- We adore Thee, O Christ, and we bless Thee; because by Thy holy Cross Thou hast redeemed the world. (Roman Breviary)
- May the Holy Trinity be blessed. (Roman Missal)
- Christ conquers! Christ reigns! Christ commands!
- O Heart of Jesus, burning with love for us, inflame our hearts with love for Thee.
- O Heart of Jesus, I place my trust in Thee.
- O Heart of Jesus, all for Thee.
- Most Sacred Heart of Jesus, have mercy on us.
- My God and my all.
- O God, have mercy on me, a sinner. (Luke 18:13)
- Grant that I may praise thee, O sacred Virgin; give me strength against thine enemies. (Roman Breviary)
- Teach me to do Thy will, because Thou art my God. (Psalm 142:10)

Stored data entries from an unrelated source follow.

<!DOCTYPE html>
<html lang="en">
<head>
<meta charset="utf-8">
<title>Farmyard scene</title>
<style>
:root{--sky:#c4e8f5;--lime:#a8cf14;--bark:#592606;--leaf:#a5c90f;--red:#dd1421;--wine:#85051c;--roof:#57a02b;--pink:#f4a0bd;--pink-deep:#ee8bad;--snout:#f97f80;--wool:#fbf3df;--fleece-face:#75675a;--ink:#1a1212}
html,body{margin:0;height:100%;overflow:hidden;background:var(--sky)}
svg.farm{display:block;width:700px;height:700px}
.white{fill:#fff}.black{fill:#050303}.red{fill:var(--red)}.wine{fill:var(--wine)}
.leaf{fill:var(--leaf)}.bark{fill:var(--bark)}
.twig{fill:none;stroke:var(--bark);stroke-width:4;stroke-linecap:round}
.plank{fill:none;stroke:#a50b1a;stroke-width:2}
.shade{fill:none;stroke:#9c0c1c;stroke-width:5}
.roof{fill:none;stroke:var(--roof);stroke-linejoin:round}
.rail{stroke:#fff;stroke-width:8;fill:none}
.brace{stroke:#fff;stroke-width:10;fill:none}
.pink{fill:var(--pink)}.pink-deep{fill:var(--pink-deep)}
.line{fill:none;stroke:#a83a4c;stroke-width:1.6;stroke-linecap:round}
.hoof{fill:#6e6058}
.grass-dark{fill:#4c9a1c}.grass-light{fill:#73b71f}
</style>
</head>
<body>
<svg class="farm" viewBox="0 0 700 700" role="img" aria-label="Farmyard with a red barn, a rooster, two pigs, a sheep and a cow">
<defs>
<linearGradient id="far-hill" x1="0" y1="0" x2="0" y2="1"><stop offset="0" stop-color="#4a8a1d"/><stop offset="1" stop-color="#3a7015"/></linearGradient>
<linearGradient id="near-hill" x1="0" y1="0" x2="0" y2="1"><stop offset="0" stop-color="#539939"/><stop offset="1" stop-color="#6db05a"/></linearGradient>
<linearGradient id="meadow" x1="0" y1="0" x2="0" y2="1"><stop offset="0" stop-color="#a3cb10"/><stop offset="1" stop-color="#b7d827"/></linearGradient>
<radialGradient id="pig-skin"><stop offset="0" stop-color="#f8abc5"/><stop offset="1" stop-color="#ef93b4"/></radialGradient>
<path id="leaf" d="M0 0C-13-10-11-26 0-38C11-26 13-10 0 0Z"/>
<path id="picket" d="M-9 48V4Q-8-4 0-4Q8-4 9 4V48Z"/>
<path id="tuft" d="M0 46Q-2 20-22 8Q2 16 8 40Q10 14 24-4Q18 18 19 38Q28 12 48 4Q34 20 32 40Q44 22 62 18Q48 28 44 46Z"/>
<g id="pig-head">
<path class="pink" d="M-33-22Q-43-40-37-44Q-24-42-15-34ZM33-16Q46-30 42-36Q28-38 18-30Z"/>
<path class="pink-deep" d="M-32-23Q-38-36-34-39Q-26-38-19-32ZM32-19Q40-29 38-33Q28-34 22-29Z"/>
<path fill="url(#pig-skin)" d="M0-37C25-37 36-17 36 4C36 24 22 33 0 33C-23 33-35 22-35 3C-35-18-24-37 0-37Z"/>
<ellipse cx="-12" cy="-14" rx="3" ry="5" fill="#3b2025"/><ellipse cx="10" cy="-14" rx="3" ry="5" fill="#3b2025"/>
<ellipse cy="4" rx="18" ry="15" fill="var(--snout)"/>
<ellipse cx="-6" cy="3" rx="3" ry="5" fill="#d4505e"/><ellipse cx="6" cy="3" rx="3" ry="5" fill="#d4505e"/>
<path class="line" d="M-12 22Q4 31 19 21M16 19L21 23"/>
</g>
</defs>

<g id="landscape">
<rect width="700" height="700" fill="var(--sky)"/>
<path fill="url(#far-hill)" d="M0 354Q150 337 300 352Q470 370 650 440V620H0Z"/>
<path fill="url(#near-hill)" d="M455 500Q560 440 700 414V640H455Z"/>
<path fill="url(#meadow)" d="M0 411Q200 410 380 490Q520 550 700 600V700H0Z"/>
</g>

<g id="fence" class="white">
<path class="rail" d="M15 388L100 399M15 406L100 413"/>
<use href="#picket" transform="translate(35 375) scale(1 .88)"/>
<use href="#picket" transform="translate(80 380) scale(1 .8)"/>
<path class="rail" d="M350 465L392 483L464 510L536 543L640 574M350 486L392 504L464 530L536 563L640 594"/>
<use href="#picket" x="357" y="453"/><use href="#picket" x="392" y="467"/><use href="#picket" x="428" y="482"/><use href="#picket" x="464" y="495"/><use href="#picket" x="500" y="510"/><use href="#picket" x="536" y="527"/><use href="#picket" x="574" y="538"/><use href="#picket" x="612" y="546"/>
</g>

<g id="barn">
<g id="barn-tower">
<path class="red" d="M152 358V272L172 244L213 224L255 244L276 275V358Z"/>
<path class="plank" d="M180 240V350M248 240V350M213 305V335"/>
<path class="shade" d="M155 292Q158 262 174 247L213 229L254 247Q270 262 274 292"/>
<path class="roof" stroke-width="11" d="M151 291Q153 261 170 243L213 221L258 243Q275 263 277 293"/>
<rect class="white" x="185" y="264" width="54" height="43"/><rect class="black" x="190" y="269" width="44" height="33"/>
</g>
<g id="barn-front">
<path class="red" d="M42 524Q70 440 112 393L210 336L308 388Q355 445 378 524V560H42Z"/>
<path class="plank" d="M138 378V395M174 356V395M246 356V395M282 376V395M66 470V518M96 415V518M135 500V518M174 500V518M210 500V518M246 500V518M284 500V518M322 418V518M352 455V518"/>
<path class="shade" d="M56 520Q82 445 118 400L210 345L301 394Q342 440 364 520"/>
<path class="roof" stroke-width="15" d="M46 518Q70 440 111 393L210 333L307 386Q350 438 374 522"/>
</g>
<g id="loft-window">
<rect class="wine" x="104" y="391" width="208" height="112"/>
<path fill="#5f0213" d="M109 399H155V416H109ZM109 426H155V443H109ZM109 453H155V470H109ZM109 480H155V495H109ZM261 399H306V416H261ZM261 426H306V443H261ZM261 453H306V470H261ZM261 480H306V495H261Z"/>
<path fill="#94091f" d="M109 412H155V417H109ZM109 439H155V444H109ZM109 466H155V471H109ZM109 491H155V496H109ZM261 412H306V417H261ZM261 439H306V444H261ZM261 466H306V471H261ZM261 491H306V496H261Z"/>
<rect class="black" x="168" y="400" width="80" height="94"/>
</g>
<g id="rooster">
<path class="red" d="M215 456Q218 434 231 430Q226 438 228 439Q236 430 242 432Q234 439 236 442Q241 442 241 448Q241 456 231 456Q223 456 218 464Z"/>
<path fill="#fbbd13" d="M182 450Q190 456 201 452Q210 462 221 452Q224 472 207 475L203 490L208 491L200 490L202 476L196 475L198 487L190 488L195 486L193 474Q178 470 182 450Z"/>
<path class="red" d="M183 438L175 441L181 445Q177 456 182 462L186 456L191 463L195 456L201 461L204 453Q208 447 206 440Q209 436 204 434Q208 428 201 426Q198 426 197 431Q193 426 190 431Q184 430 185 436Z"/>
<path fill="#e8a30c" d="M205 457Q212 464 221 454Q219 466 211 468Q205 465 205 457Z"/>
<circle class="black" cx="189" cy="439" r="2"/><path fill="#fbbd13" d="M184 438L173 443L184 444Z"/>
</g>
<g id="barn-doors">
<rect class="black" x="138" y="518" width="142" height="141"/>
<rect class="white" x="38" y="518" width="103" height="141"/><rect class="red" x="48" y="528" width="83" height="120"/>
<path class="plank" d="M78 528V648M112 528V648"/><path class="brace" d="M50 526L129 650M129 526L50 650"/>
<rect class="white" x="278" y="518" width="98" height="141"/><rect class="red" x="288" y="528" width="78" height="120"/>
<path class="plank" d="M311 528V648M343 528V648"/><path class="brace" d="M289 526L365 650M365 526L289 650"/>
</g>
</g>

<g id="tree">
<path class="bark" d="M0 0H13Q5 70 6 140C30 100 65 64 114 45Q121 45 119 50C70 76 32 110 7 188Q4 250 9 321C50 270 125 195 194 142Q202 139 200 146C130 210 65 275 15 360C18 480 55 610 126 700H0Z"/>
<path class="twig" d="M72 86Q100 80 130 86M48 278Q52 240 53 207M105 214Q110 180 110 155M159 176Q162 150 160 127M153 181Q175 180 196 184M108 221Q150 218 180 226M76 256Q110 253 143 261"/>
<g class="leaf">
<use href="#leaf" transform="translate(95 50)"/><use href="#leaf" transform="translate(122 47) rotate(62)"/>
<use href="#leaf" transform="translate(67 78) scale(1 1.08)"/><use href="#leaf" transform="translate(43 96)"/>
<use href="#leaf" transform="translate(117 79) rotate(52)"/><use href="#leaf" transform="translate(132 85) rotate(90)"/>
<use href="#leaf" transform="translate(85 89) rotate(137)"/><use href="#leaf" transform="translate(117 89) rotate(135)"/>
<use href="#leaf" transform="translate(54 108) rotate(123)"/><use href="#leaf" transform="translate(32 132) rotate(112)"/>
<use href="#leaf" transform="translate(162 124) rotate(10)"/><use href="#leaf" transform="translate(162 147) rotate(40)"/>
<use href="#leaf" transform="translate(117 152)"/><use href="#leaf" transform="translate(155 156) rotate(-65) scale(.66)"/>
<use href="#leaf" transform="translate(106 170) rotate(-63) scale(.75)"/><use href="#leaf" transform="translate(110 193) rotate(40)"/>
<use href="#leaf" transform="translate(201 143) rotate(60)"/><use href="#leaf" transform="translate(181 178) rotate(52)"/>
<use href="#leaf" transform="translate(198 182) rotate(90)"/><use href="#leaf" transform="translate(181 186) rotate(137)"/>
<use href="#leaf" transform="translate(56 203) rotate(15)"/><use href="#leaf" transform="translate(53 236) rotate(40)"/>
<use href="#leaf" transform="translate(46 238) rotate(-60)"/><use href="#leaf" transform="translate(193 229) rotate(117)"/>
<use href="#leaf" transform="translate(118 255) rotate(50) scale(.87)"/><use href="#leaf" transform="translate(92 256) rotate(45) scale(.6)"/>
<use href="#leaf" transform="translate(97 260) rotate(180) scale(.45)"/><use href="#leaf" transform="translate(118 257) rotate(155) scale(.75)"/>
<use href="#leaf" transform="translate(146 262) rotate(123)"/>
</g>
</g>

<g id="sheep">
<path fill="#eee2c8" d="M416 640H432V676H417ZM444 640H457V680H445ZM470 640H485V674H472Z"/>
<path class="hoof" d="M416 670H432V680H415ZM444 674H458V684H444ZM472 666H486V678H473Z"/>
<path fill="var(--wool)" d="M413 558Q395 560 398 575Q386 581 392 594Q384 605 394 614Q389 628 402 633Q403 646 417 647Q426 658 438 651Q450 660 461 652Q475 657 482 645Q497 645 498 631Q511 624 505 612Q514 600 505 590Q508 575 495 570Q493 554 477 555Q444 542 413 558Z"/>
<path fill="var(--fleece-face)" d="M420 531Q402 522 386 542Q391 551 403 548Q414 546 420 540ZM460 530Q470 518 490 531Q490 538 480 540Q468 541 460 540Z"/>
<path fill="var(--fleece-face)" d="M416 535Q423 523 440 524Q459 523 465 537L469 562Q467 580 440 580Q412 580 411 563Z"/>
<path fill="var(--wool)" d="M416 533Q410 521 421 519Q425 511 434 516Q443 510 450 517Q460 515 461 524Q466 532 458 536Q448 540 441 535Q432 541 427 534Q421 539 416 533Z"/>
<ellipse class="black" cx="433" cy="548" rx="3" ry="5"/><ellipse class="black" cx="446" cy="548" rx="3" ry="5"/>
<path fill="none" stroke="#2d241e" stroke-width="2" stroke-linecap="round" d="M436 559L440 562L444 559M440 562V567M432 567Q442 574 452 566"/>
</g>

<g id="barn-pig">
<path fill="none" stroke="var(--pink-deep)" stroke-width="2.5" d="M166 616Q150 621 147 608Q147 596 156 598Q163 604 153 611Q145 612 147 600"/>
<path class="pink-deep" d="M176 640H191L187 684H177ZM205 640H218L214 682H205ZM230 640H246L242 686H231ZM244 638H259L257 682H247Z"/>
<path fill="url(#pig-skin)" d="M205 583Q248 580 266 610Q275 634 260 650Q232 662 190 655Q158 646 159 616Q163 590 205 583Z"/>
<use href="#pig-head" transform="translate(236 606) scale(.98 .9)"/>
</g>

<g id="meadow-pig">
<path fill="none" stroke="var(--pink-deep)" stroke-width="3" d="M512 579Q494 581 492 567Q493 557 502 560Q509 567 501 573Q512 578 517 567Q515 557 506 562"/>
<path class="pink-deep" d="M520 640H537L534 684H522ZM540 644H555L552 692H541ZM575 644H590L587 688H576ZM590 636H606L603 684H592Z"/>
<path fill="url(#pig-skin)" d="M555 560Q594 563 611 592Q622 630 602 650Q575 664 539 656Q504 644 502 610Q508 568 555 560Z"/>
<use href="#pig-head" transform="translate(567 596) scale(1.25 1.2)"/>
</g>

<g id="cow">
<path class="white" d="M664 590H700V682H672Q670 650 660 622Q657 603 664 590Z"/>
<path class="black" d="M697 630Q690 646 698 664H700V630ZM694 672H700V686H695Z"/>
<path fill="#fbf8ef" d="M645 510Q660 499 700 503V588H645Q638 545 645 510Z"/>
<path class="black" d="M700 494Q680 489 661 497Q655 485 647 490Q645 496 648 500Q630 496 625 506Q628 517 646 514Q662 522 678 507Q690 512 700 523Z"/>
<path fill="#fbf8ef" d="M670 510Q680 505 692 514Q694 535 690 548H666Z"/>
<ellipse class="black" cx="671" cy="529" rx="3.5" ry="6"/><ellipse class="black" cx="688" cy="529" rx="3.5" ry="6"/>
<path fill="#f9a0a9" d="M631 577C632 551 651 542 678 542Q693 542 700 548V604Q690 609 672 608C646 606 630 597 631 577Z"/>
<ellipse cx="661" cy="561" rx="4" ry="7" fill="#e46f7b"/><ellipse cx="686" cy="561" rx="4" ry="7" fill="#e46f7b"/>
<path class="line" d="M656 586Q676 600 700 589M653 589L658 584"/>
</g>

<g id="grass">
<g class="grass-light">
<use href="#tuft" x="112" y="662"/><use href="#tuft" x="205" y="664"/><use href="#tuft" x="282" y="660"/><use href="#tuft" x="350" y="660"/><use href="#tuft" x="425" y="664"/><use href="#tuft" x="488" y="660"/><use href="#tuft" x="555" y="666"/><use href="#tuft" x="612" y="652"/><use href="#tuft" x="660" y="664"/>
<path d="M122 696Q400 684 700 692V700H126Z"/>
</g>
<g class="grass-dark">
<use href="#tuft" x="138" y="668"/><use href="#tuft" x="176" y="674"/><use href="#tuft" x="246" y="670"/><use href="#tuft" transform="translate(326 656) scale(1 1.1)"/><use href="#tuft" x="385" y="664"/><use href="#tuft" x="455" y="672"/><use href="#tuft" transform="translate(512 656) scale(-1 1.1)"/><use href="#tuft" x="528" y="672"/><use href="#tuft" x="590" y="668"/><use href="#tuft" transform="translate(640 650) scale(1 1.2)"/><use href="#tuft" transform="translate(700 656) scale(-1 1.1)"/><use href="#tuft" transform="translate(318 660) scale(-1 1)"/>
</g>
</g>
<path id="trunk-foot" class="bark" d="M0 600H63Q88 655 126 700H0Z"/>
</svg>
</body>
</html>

- O Lord, increase our faith. (Luke 17:5)
- O Lord, may we be of one mind in truth and of one heart in charity.
- O Lord, save us, we are perishing. (Matthew 8:25)
- My Lord and my God. (John 20:28)
- Glory be to the Father, and to the Son, and to the Holy Spirit. (Roman Missal)
- Jesus, Mary, and Joseph.
- Jesus, Mary, Joseph, I give you my heart and my soul. Jesus, Mary, Joseph, assist me in my last agony. Jesus, Mary, Joseph, may I sleep and rest in peace with you. (Roman Ritual)
- May the Most Blessed Sacrament be praised and adored forever.
- Stay with us, O Lord. (Luke 24:29)
- Mother of Sorrows, pray for us.
- My Mother, my Hope.
- Send, O Lord, laborers into Thy harvest. (see Matthew 9:38)
- May the Virgin Mary together with her loving Child bless us. (Roman Breviary)
- Hail, O Cross, our only hope. (Roman Breviary)
- All you holy men and women of God, intercede for us. (Roman Ritual)
- Pray for us, O Holy Mother of God, that we may be made worthy of the promises of Christ. (Roman Ritual)
- Father, into Thy hands I commend my spirit. (Luke. 23:46; Psalm 30:6)
- Merciful Lord Jesus, grant them everlasting rest. (Roman Missal)
- Queen conceived without original sin, pray for us. (Roman Ritual)
- Holy Mother of God, Mary ever Virgin, intercede for us. (Roman Breviary)
- Holy Mary, pray for us. (Roman Ritual)
- Thou art the Christ, the Son of the living God. (Matthew 16:16)
- Blessed be God!
- All for thee, Most Sacred Heart of Jesus!
- Jesus, meek and humble of heart, make my heart like unto thine! (Roman Ritual)
- My Jesus, mercy!
- Thanks be to God! (Deo gratias!)
- O Mary, conceived without sin, pray for us who have recourse to thee!
- Hail Mary! (Ave Maria!)
- Sacred Heart of Jesus, I trust in Thee!
- Sacred Heart of Jesus, Thy kingdom come!
- Sweet Heart of Jesus, be my love!
- Holy Trinity, one God, have mercy on us!
- From all sin deliver me, O Lord!
- As the Lord wills!
- Thy will be done! (Fiat voluntas tua!)
Christian Greeting outside of the Octave of Easter
Greeting: Praise be to Jesus Christ!
Response: For evermore!
Greeting: Laudetur Iesus Christus!
Response: In aeternum!
Pope Sixtus V, on 2 July, 1587, granted an indulgence of fifty days to this ejaculation and response.
Christian Greeting during the Octave of Easter
Version I (from Luke 24:34):
Greeting: The Lord is risen indeed, alleluia!
Response: And hath appeared unto Simon, alleluia! (or “Thanks be to God!)
Greeting: Surrexit Dominus vere, alleluia!
Response: Et apparuit Simoni, alleluia! (or “Deo gratias!”)
Greeting: “Christ is risen!”
Response: “He is risen indeed!” or “Risen just as He said!” or “Thanks be to God!”
Greeting: “Christus resurrexit!”
Response: “Vere resurrexit!” or “Resurrexit sicut dixit, alleluia!”or “Deo gratias!”
Since very ancient times, Christians greet each other during the Easter Octave (the 8 days of Easter) with “Christ is risen indeed!” The one greeted replies with “And hath appeared unto Simon!” The Greek greeting is “Christos anesti!” to which comes the response, “Alithos anesti!”